::: Given information
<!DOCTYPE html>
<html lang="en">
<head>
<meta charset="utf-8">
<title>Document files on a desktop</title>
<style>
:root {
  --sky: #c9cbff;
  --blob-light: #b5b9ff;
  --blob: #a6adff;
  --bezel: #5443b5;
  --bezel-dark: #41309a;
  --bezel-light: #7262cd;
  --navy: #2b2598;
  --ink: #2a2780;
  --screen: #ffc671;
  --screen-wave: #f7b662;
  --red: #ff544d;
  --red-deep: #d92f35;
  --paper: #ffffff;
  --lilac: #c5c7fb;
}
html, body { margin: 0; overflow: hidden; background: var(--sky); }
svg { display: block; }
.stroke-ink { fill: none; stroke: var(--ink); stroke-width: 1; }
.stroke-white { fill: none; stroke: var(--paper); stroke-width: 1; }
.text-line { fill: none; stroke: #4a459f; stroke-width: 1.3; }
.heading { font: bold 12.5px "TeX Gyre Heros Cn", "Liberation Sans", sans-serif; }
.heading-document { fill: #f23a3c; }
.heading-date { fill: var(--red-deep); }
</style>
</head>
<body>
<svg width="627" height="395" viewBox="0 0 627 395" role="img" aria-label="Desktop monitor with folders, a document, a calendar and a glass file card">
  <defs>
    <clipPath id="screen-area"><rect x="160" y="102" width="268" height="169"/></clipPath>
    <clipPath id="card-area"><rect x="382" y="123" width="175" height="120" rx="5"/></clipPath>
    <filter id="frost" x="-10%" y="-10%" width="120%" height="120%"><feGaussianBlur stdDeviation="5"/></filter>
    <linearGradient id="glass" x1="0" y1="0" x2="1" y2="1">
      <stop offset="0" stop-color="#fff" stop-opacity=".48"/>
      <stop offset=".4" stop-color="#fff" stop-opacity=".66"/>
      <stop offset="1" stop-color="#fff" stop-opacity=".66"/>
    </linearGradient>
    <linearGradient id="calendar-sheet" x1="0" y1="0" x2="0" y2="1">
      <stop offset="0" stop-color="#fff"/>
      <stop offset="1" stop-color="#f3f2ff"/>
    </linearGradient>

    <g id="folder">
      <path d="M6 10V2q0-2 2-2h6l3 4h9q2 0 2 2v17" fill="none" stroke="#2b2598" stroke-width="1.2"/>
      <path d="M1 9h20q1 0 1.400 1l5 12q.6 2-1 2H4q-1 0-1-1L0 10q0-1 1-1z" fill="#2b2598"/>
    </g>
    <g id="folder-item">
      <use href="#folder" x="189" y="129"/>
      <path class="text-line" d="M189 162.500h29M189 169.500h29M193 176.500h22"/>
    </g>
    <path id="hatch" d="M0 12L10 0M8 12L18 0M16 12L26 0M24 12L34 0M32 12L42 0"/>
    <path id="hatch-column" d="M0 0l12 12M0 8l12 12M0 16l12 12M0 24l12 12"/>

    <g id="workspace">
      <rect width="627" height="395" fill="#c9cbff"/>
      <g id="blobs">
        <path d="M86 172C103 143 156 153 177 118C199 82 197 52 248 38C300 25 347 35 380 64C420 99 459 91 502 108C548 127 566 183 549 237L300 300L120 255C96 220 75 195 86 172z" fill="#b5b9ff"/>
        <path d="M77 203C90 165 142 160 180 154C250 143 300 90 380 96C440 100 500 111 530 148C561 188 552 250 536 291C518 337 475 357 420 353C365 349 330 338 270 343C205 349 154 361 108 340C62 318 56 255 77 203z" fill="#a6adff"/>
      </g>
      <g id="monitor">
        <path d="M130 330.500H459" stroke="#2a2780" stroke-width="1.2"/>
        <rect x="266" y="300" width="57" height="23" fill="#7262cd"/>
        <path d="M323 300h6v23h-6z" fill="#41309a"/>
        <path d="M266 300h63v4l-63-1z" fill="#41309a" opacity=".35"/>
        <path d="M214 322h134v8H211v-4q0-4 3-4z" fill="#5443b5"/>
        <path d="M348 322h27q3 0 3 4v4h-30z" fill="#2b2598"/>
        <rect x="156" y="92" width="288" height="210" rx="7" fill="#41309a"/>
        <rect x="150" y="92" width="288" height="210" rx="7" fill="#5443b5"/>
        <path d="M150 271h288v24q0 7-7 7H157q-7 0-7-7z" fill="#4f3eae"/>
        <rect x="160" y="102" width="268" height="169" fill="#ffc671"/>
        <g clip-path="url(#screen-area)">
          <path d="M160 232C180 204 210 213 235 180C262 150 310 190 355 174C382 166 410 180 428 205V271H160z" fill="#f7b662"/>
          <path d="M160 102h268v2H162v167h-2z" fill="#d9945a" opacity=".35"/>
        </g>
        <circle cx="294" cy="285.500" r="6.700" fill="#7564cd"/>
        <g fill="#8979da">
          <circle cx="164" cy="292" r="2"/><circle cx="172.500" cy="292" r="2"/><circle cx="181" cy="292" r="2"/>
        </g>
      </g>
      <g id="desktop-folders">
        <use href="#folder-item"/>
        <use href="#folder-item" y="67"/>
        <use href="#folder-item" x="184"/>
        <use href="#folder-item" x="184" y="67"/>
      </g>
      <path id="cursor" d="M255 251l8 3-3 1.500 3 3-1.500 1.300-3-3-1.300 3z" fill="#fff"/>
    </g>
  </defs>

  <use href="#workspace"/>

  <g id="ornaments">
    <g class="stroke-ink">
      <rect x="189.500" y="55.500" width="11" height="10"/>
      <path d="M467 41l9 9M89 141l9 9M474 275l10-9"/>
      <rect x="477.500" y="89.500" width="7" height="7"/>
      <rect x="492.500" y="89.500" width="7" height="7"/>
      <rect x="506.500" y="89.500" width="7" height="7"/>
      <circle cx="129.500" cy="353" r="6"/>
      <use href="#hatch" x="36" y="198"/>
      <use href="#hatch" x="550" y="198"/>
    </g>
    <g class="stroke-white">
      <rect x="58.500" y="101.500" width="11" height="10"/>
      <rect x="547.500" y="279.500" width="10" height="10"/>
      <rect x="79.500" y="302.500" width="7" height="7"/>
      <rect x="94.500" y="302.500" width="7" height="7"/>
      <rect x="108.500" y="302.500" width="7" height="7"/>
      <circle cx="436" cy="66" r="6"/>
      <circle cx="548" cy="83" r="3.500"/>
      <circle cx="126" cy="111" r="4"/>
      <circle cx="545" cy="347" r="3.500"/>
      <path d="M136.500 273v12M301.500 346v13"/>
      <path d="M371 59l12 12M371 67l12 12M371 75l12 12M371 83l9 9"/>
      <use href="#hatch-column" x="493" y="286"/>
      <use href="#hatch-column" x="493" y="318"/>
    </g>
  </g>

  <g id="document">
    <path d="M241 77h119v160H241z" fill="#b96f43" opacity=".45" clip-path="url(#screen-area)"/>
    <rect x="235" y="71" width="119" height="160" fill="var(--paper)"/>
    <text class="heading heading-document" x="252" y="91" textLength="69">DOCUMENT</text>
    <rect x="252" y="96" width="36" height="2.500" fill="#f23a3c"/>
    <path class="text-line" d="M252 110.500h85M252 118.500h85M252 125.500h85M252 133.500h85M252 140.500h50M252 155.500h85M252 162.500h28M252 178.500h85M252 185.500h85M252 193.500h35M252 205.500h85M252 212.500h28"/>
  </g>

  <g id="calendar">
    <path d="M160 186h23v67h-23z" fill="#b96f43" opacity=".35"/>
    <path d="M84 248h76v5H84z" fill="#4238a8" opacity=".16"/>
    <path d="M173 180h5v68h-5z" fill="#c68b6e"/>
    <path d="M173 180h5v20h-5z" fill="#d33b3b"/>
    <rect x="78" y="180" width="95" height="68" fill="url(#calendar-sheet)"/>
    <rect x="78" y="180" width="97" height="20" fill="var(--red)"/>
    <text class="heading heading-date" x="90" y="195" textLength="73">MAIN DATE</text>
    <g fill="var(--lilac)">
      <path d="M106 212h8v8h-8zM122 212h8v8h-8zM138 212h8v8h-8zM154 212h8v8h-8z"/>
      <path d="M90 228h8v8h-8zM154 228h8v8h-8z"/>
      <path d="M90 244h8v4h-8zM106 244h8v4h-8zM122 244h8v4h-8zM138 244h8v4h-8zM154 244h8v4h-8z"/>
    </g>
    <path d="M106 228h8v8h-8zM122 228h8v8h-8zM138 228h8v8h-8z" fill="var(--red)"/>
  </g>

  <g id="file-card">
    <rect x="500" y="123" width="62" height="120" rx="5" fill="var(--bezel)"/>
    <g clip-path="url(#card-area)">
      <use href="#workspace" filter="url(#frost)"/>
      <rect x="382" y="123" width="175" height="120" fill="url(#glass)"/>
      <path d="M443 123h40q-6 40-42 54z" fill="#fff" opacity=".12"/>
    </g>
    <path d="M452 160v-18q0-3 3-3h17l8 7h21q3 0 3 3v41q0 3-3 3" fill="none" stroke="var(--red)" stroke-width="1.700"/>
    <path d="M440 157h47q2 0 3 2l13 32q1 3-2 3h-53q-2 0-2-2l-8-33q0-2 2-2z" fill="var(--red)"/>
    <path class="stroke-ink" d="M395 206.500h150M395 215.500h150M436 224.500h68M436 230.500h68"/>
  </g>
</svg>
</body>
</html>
::::::
Work to complete:
Return each line of the entries that holds the string "hatch".

Task result:
    <path id="hatch" d="M0 12L10 0M8 12L18 0M16 12L26 0M24 12L34 0M32 12L42 0"/>
    <path id="hatch-column" d="M0 0l12 12M0 8l12 12M0 16l12 12M0 24l12 12"/>
      <use href="#hatch" x="36" y="198"/>
      <use href="#hatch" x="550" y="198"/>
      <use href="#hatch-column" x="493" y="286"/>
      <use href="#hatch-column" x="493" y="318"/>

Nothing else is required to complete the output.